  • Mail enabled security

When I create a Team in Microsoft Teams, there’s not even a clue that I’m also creating an Office 365 Group behind the scenes. Maybe that doesn’t really matter to an end user, but the fact that a “Team” is also a “Group” is another terminology SNAFU.

So What?

Some people might say that as an “IT Pro”, one should always understand all of these terms intrinsically, but I doubt that it’s often the case that this is true. The terms cross different “workloads” in Office 365 and can vary in terminology from their on premises counterparts, especially across server versions. Add to that the fact that many “admins” are the lone SharePoint/Exchange/Office 365/Chief Cook/Bottle Washer in their organization, and there is little hope they will understand the nuances.
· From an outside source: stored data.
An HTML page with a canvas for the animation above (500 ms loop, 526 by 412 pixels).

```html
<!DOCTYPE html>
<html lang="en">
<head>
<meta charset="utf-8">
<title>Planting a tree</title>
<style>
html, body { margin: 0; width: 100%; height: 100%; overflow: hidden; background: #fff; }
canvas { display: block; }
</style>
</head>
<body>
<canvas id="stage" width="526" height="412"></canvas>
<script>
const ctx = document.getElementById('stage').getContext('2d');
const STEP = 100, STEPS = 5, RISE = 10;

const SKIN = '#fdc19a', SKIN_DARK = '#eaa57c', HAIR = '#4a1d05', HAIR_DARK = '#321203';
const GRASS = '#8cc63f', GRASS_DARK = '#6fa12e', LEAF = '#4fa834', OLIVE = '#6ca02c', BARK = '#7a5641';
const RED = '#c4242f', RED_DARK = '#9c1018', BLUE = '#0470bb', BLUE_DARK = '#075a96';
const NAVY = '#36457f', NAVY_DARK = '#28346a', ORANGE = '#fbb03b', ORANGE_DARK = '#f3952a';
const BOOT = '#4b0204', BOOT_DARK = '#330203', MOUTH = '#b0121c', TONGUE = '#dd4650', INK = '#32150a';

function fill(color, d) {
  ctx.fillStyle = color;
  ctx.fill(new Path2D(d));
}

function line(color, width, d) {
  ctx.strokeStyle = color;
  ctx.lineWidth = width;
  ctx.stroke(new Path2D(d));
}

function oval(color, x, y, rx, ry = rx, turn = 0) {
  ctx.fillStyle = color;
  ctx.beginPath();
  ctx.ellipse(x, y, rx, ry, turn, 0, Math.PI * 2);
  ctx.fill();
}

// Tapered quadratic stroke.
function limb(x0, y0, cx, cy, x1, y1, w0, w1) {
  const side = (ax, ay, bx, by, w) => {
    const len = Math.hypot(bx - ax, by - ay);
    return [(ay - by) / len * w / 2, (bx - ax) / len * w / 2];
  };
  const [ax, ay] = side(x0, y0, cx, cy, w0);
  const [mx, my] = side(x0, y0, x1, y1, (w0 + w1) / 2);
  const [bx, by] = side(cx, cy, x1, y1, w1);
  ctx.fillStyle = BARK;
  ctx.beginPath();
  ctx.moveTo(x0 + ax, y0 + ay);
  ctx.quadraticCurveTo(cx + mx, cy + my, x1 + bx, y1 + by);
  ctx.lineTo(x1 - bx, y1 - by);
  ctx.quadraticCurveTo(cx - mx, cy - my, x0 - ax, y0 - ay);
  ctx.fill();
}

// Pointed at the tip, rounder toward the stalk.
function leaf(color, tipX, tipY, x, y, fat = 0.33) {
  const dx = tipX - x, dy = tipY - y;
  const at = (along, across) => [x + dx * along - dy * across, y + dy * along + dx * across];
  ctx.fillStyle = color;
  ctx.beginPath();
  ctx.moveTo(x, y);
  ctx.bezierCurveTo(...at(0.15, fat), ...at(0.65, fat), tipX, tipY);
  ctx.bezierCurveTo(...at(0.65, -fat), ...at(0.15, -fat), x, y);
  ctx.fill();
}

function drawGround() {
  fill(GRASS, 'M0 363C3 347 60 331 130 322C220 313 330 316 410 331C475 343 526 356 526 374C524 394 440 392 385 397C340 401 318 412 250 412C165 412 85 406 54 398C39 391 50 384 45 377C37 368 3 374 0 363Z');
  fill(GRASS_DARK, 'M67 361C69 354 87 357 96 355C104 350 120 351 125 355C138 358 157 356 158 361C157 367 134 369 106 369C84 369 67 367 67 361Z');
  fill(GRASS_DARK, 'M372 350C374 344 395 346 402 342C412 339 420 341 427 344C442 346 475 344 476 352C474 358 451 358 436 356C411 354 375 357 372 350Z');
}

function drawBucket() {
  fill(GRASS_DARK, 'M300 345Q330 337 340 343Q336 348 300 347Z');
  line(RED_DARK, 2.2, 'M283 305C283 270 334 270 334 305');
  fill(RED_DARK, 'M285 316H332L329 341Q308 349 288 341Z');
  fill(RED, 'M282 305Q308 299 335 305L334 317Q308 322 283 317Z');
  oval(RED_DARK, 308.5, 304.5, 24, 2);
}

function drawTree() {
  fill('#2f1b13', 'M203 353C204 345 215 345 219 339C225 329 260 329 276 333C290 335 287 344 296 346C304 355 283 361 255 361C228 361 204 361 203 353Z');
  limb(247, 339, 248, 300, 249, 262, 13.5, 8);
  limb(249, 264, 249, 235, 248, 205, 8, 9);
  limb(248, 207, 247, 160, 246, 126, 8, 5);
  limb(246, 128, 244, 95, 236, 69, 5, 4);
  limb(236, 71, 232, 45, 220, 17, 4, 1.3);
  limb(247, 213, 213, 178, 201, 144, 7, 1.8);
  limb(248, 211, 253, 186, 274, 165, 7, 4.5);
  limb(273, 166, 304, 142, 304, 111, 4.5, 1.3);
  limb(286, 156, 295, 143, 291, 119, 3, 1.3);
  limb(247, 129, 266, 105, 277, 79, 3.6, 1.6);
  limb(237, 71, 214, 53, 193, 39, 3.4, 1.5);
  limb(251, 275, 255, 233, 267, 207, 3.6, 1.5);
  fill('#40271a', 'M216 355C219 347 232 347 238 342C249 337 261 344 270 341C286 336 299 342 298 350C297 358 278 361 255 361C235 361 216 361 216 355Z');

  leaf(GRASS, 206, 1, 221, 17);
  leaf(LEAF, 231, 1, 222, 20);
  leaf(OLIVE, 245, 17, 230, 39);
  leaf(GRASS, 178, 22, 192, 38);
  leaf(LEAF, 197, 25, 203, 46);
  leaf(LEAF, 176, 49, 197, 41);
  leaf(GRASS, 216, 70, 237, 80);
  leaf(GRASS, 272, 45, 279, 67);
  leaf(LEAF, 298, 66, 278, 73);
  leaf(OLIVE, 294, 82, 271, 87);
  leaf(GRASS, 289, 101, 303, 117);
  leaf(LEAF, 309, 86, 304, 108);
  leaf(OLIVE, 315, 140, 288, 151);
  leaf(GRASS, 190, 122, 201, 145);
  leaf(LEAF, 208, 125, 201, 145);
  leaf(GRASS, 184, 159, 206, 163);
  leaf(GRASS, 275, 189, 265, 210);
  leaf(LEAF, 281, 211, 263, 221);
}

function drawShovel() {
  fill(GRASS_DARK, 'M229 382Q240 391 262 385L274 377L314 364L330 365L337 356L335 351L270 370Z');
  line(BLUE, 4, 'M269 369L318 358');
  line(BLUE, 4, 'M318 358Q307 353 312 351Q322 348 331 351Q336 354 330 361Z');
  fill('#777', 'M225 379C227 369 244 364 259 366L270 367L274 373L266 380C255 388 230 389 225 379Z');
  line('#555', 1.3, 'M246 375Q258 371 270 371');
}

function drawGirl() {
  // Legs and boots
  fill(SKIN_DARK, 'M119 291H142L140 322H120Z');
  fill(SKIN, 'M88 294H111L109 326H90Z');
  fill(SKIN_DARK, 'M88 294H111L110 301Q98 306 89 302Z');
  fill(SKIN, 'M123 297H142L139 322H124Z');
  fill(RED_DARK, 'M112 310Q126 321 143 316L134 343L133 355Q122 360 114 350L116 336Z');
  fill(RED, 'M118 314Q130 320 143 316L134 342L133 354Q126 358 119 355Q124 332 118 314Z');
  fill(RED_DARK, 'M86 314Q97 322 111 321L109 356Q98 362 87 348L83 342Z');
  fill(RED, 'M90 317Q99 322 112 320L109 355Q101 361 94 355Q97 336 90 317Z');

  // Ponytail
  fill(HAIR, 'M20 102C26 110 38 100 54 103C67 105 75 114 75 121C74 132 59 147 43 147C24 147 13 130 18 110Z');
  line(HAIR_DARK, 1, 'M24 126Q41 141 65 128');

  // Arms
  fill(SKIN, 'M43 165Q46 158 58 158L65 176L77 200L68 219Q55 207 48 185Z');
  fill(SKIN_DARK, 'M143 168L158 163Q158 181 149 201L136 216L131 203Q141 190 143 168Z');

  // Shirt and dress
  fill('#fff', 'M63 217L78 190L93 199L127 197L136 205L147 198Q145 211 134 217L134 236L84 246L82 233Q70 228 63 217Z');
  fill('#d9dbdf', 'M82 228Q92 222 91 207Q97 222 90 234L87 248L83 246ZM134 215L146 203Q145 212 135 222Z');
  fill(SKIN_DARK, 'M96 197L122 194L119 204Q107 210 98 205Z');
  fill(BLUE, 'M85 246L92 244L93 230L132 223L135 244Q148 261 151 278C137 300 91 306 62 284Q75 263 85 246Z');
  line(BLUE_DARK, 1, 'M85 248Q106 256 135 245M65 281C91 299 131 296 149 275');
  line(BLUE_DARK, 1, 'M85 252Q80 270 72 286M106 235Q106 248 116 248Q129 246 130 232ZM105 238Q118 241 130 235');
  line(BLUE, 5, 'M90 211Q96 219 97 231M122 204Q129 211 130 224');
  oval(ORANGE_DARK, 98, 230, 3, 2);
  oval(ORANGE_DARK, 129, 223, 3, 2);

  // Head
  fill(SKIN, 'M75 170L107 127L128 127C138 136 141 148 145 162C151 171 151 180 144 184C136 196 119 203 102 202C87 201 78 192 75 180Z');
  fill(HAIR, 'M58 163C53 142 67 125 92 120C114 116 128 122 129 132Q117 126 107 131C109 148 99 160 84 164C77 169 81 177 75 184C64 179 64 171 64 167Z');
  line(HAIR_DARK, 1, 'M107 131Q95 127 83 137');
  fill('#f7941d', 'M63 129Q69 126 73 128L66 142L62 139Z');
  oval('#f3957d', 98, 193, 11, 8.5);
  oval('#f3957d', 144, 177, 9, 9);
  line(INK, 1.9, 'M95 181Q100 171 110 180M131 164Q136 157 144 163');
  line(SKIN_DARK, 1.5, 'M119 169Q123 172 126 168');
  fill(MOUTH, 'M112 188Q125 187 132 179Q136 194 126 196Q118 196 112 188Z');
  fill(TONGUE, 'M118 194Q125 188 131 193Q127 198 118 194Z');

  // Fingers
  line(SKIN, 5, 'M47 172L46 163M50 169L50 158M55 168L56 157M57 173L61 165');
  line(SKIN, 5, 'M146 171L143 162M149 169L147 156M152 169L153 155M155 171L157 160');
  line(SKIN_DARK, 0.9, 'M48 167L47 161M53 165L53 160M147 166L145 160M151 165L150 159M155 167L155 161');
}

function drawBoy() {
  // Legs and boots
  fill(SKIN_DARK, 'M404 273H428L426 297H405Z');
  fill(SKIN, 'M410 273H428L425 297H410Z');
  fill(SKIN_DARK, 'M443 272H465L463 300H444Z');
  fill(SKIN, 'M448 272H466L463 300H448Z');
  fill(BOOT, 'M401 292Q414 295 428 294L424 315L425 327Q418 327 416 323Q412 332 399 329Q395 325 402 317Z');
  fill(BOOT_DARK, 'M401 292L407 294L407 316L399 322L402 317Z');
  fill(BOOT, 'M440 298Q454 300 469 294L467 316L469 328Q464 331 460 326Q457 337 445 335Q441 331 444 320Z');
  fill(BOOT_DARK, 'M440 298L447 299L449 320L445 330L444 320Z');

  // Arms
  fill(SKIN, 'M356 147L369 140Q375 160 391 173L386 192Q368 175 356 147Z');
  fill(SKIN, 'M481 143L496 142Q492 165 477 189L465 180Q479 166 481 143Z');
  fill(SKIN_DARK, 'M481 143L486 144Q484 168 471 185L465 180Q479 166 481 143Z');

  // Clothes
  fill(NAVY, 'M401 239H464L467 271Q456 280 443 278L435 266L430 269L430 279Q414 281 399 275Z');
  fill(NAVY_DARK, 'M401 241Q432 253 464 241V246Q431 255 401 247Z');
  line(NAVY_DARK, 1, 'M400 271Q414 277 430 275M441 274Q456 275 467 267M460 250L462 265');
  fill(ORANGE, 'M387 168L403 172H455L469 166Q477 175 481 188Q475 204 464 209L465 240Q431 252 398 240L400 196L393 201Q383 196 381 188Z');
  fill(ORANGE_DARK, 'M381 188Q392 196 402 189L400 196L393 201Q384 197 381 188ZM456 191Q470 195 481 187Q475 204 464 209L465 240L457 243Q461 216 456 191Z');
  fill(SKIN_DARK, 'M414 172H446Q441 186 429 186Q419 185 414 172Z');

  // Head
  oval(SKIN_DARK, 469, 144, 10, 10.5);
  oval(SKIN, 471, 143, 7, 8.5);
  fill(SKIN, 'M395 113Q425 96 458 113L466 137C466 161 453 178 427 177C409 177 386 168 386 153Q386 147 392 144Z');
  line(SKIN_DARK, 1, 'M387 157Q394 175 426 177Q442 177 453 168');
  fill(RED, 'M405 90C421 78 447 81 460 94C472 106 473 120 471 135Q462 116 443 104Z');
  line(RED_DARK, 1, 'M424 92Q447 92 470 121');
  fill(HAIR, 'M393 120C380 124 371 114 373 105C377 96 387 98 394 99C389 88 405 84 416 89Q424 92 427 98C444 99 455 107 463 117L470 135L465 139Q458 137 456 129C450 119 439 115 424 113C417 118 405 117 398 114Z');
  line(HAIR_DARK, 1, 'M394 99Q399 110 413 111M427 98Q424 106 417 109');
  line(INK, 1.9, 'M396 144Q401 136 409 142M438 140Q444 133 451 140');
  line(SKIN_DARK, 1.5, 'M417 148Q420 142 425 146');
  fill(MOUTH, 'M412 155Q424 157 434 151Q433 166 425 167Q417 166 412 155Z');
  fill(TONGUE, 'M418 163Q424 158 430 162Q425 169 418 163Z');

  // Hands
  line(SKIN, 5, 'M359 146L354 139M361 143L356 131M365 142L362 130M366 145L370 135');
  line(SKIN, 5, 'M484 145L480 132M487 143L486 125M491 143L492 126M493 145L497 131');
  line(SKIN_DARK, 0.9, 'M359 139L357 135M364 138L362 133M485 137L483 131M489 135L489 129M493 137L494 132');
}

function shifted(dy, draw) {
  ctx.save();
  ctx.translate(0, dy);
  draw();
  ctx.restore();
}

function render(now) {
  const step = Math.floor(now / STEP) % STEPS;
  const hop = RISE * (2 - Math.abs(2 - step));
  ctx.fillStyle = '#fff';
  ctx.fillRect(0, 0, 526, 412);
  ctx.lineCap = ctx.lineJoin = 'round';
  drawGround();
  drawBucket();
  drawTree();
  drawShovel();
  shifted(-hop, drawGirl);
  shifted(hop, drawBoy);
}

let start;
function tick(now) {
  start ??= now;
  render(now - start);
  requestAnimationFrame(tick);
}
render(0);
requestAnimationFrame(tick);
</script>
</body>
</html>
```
Heck, I do this stuff for a living and I find it confusing. Sometimes things are hard for no good reason.

Let’s assume we have an organization which is totally sold on the value of Office 365 Groups (note the capitalization of “groups”). If they have been using SharePoint and Exchange either on premises or in Office 365, they probably already have a mix of all the different types of “groups” shown above. When someone in that organization tries to create an Office 365 Group for – say – the Executive Team, it’s highly likely they will get an error like:

Note that “group alias” is not one of the terms used above, nor does the error give even an inkling of how to solve the problem. Not even a worthless “Contact your administrator” as a fine how-do-you-do. So, what is the user likely to do?

Well, I’ll posit that they will create a Group named “Executive Group” or “Executives” or something else spelled a little differently. That Group won’t be linked to any of the previous artifacts and thus will begin the route to more chaos that we had before.

Of course, this is a real use case I’ve run into at an actual client, as is often the case with my beefs. As far as I can tell, there is no way to convert a “Mail-enabled security group” to an “Office 365 group” without some sort of Powershell tomfoolery. That’s just bad. I’ve reached out to my MVP network for help here and I’ll update this post if I’m wrong – and I’d love to be.

This is where the old Microsoft line would have been that it’s a great “partner opportunity” or that there are “$9 spent in consulting for every $1 spent on server products”. Those were always crappy answers, and they were often driven by confusing things just like this. The “avoid a mess” or “clean up the mess” roles fell to partners who were more than happy to lap up the dollars agonized organizations were willing to toss them to fix things.

The new Microsoft doesn’t want to work this way, but in many cases, their own large size and competing teams (small “t”, generic use) still lead us to these sorts of problems.

One of the things we as consultants spend a *lot* of time doing is working with organizations to build a common set of terminology. Sometimes you may hear this called taxonomy or ontology, but the bottom line point is to get everyone to agree to a set of words and phrases that they can use consistently to express the same thing. If I came out of one of those efforts with as many terms as I’ve listed above, I’d consider the effort a failure, especially if several terms meant essentially the same thing.

The Ask

So, Dear Microsoft, please tighten up the terminology as quickly as you can. Next we need to know how to convert each of the old, legacy types of “groups” to an Office 365 Group – without resorting to Powershell. Ideally, we should just be able to click a button on any of the old things to make it a new thing, which would take us through a process (if we need one) to get it done.

Even better, when I try to create that Executive Team Office 365 Group, walk me – as a user – through fixing the issue. In other words, help me solve the problem BEFORE I’ve created the mess, so I don’t need to call a consultant to fix things. (Yes, nose, face, etc., but I think most of us consultants would rather be building valuable functionality than cleaning up messes. If your consultants relish this type of work – beware.)

Make it easy for us to help ourselves. Cut down on those support calls. Stop making your customers hire expensive consultants to clean up messes. Make Office 365 the best it can be.


Post 999! Sadly, I may have just used up my allotment of quote characters for any future posts.